Green Flake was in the vanguard company of Mormon pioneers in 1847, driving a wagon into the Salt Lake Valley with LDS prophet Brigham Young, who famously declared Utah to be the right place to build Zion.
But you won’t likely see a figure of Flake atop any floats in the Days of ’47 Parade down the streets of Utah’s capital this Thursday (July 24).
That could be because Flake’s story is unfamiliar to the vast majority of Mormons. Or because the South Carolina-born convert’s narrative is, well, a tad more difficult than the typical pioneer tale: He was black and a slave, who was once donated to the Church of Jesus Christ of Latter-day Saints as “tithing” after his owner couldn’t find a buyer.
Mention of these black members brings up a painful part of the Mormon past — for more than a century blacks were barred from ordination to the faith’s all-male priesthood, and black women were denied access to temple rituals as well. That didn’t end until 1978.
Omitting Flake and more than 50 other black pioneers from the heroic recounting of the massive LDS trek across the Plains is not just an oversight, say Mormon historians and members, it is a travesty.
“If we don’t celebrate our full history, we are actually celebrating a lie,” said Tamu Smith, co-author with Zandra Vranes of “Diary of Two Mad Black Mormons.” “We know that we were there, so when people leave us out on purpose, they are not celebrating their own history.”

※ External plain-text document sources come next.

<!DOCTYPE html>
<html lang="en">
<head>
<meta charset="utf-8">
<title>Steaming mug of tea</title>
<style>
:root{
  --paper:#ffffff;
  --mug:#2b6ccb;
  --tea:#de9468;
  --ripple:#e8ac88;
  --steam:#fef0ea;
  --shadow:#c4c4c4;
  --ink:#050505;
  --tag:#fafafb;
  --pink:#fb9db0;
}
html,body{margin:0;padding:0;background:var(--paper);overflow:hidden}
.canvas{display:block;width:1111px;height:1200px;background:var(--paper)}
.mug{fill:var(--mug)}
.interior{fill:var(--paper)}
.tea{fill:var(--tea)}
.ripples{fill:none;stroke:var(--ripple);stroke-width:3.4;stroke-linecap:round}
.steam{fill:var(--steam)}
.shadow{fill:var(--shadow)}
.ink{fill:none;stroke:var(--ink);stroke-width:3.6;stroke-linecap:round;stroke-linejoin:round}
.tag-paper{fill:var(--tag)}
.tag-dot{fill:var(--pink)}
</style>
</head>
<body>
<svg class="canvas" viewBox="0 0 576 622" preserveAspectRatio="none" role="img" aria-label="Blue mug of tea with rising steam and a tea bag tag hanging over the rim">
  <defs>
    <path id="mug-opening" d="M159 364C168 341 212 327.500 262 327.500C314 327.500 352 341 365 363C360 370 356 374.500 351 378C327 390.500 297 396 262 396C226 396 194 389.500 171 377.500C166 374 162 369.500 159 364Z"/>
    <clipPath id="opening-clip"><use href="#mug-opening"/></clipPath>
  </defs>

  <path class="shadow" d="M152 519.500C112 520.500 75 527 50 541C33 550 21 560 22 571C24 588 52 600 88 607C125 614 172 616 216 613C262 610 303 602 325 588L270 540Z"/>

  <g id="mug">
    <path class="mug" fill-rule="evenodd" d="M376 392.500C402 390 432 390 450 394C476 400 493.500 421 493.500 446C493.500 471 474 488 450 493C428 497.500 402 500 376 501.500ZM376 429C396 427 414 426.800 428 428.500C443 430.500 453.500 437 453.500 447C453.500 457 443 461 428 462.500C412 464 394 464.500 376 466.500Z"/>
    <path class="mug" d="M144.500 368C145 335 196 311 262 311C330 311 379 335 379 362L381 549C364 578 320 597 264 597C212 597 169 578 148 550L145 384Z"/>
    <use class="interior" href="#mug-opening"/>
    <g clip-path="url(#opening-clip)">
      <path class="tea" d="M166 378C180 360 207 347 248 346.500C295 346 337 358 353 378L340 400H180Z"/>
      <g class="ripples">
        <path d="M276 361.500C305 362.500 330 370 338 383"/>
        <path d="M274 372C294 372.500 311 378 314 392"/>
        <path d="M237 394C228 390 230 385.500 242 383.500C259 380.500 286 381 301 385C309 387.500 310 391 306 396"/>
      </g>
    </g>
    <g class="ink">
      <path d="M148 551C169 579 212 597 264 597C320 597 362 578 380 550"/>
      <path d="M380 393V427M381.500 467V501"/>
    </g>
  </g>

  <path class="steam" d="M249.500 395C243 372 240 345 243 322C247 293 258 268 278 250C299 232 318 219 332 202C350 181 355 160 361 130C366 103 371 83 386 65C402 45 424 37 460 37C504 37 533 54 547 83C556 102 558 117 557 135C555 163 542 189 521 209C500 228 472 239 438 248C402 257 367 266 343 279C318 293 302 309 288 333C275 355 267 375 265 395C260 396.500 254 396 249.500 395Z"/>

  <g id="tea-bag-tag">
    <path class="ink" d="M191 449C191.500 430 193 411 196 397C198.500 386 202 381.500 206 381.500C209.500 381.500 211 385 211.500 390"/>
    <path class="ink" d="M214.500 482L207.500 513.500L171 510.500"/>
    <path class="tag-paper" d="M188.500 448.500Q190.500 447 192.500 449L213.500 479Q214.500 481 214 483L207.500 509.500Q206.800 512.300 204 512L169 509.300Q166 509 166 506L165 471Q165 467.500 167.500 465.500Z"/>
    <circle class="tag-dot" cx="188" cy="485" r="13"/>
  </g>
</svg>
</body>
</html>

Accounts of black pioneers, argued Smith and Vranes, should be as well-known inside the 15 million-member LDS church as yarns of Young, Mary Fielding Smith (a widow who reportedly healed her dying oxen) and the Willie and Martin handcart companies (many members of which lost their lives along the way).
“Our stories need to be told over and over and over just like the other ones,” Vranes said. “When we tell people that Green Flake was right there when Brigham Young said, ‘This is the place,’ they don’t believe us.”
Source: Huffington Post | Salt Lake Tribune / By Peggy Fletcher Stack